Once upon a time, domestic violence victims lived with their abusers behind closed doors. Even though their doors have been broken down, their suffering is still a daily reality. But one courageous woman has emerged from the huge population of its victims who embarked on a journey that spanned several years with no inkling of its success or failure, a journey that transformed her identity from victim who lost not just one child, but three, to advocate.
Jessica now enjoys the distinction of being named the first domestic violence survivor to successfully bring a case against the U.S. government before an international human rights tribunal. Her goal—to achieve justice for her deceased children and to strengthen legal rights for other women similarly victimized.

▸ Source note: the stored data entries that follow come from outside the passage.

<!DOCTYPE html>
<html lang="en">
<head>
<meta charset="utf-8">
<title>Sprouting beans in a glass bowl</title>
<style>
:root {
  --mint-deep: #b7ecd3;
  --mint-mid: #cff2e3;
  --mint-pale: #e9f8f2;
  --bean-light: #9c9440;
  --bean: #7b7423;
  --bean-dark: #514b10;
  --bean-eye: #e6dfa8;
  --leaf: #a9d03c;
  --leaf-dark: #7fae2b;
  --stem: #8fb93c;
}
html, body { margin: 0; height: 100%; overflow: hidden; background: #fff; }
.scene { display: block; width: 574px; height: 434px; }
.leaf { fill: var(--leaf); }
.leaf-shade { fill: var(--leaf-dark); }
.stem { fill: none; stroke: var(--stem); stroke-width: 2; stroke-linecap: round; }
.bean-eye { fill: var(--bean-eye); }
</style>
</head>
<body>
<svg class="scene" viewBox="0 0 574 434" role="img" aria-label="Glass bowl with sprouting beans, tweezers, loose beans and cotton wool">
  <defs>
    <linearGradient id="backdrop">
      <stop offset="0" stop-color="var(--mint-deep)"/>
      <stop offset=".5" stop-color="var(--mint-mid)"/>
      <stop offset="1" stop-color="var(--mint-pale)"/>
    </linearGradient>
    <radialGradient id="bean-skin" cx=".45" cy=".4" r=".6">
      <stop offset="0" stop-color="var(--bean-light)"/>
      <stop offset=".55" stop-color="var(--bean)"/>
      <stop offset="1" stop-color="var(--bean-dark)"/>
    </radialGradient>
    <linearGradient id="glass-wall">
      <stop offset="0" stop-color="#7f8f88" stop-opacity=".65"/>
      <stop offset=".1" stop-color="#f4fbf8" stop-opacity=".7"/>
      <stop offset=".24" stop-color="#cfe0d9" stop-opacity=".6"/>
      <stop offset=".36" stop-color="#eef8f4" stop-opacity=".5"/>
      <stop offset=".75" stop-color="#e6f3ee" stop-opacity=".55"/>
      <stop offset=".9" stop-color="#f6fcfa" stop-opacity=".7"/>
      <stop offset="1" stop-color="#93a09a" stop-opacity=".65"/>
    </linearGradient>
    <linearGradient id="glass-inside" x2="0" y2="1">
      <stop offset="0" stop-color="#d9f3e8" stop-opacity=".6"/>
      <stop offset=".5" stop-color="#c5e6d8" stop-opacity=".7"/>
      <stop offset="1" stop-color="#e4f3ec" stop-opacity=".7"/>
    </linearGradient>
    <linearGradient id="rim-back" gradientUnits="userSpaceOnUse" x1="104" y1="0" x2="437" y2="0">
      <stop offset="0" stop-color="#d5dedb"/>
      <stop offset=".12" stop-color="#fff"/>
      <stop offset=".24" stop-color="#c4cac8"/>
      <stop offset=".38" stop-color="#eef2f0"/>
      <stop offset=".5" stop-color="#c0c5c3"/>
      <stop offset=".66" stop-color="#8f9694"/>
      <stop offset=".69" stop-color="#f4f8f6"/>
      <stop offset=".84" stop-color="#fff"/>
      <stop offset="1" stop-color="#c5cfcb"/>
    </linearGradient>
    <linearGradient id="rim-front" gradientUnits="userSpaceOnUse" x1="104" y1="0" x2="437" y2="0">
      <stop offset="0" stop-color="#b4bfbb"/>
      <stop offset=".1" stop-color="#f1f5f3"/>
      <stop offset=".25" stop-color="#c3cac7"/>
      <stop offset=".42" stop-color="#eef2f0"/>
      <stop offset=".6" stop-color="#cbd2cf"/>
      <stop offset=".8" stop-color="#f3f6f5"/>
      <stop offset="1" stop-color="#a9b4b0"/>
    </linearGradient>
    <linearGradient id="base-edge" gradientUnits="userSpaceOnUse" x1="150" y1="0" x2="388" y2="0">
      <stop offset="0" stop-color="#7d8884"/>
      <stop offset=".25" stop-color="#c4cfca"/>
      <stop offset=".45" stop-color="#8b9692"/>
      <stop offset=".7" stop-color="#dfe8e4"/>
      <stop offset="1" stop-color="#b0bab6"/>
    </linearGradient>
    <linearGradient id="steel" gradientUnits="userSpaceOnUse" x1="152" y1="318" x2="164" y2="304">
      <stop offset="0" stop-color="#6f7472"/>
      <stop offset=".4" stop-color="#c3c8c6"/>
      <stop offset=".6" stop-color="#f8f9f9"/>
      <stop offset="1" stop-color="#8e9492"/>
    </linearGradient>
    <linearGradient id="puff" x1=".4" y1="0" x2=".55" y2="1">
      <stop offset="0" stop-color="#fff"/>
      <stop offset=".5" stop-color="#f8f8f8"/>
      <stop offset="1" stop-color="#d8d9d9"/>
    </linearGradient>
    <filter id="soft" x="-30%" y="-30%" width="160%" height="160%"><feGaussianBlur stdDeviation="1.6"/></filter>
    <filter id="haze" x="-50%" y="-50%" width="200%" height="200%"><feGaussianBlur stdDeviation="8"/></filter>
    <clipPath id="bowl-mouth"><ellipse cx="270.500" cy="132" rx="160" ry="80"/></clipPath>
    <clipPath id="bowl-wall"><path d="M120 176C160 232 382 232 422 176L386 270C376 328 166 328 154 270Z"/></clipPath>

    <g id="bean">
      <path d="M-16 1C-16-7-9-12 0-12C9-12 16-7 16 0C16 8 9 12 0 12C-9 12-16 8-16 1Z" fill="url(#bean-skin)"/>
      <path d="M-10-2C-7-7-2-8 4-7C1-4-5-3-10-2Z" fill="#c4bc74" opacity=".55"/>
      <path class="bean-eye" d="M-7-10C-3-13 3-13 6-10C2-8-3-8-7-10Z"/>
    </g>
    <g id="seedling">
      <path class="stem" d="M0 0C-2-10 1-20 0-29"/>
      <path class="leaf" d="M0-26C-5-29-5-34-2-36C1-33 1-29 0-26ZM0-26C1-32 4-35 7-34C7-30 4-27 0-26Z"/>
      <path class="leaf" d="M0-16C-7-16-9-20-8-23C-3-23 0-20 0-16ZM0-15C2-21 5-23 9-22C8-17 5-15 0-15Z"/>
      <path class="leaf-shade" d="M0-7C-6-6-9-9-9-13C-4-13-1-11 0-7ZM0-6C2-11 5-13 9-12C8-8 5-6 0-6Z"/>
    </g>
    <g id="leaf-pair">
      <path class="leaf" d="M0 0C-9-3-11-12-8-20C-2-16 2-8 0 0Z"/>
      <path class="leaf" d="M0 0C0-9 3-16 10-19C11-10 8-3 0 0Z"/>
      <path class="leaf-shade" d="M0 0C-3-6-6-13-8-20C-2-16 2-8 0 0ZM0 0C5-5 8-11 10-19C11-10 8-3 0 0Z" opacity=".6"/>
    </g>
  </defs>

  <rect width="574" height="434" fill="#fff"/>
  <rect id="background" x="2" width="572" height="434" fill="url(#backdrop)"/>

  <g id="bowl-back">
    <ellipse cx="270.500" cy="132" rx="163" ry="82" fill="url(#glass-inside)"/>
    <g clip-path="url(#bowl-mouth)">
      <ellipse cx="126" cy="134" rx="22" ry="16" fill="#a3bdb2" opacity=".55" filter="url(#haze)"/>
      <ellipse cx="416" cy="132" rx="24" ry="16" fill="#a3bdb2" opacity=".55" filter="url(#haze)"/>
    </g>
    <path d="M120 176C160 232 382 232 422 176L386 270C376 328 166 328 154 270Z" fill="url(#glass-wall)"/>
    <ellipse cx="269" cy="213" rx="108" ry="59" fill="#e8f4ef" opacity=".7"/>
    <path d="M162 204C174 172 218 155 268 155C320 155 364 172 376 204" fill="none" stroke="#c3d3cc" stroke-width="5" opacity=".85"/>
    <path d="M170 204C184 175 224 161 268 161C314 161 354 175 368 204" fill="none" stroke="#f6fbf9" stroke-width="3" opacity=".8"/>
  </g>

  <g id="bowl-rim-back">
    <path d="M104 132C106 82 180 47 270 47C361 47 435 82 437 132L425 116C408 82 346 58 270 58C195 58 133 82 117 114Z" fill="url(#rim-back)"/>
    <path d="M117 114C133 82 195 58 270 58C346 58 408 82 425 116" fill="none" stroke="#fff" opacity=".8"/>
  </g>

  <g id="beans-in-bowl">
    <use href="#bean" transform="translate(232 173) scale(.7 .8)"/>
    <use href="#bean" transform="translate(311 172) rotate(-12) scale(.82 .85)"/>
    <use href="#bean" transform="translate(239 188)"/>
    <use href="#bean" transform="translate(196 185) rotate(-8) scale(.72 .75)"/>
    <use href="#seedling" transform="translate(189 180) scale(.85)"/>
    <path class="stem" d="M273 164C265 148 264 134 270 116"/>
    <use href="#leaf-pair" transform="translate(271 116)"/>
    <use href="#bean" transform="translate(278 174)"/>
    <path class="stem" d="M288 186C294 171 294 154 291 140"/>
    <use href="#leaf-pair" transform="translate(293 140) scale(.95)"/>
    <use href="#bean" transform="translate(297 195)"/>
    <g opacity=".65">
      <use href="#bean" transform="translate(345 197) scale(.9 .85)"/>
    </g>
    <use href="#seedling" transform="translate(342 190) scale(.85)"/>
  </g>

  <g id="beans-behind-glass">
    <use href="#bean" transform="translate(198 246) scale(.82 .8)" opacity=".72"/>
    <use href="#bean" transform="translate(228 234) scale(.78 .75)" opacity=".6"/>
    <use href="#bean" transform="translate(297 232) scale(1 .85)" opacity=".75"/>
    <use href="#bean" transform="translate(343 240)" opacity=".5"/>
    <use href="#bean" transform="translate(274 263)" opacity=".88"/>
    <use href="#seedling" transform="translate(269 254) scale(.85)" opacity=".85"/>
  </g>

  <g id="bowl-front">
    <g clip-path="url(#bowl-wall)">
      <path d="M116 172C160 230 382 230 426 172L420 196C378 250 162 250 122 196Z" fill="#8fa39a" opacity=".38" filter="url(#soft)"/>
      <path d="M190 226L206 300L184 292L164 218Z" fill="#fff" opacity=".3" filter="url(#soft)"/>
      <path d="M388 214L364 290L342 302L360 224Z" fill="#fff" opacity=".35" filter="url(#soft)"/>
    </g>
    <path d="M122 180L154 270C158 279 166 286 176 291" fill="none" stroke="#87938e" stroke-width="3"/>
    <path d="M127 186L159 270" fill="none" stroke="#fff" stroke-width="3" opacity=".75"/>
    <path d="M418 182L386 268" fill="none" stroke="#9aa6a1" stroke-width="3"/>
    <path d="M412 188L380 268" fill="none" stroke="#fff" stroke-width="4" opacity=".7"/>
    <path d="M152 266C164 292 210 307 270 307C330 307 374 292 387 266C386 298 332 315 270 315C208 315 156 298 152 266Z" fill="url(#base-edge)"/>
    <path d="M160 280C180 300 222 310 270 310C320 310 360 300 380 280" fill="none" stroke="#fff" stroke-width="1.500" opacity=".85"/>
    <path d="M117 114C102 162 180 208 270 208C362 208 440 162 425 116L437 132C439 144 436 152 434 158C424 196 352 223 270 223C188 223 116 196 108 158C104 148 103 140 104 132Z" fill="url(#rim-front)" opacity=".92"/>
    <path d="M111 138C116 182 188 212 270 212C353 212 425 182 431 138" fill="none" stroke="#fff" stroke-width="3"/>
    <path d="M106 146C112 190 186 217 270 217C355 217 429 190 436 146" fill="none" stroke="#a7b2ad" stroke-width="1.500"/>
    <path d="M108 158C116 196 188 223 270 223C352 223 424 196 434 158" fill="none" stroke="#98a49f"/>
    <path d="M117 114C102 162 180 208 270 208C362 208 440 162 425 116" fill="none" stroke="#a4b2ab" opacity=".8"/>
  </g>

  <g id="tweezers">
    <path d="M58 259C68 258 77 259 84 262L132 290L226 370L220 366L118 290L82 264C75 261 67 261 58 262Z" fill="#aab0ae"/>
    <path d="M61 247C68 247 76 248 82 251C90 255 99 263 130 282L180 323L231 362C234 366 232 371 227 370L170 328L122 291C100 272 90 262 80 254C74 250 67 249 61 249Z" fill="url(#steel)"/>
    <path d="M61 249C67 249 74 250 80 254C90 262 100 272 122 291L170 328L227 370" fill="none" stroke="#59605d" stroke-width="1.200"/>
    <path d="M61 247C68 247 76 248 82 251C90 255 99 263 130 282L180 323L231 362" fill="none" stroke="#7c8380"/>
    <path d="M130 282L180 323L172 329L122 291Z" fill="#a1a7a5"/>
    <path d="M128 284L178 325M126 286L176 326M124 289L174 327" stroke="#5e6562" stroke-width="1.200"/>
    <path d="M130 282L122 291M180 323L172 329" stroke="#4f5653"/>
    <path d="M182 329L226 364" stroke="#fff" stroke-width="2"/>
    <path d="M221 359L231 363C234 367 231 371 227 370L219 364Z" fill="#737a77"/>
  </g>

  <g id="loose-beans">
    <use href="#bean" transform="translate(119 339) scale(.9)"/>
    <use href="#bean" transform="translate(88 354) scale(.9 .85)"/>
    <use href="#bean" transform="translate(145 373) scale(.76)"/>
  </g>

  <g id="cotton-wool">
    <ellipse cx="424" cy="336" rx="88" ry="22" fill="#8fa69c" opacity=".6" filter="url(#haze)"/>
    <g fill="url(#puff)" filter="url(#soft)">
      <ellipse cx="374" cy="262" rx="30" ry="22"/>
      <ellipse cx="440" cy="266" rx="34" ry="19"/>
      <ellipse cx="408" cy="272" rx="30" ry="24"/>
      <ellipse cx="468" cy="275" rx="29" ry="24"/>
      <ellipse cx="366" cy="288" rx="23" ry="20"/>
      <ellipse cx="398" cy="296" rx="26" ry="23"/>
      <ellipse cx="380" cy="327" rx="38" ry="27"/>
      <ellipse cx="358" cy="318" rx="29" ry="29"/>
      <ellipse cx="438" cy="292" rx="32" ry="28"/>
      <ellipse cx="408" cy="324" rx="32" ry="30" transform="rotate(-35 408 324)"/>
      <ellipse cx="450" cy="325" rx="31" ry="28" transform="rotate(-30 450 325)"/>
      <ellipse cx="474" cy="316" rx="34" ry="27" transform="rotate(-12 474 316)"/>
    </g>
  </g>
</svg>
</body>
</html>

As Bettinger-Lopez stated, “In 2011 the Commission issued the landmark decision finding the U.S. responsible under the American Declaration on the Rights and Duties of Man for human rights violations suffered by …Lanahan and her children. The commission found that the Castle Rock Police…should have known that the girls’ lives were at risk…and failing to…ensure the implementation of the restraining order.” Her case now appears in textbooks around the U.S. and within the domestic violence community and Jessica is presently a Visiting Scholar, Dorothea S. Clarke Progress in Feminist Jurisprudence, Cornell Law School.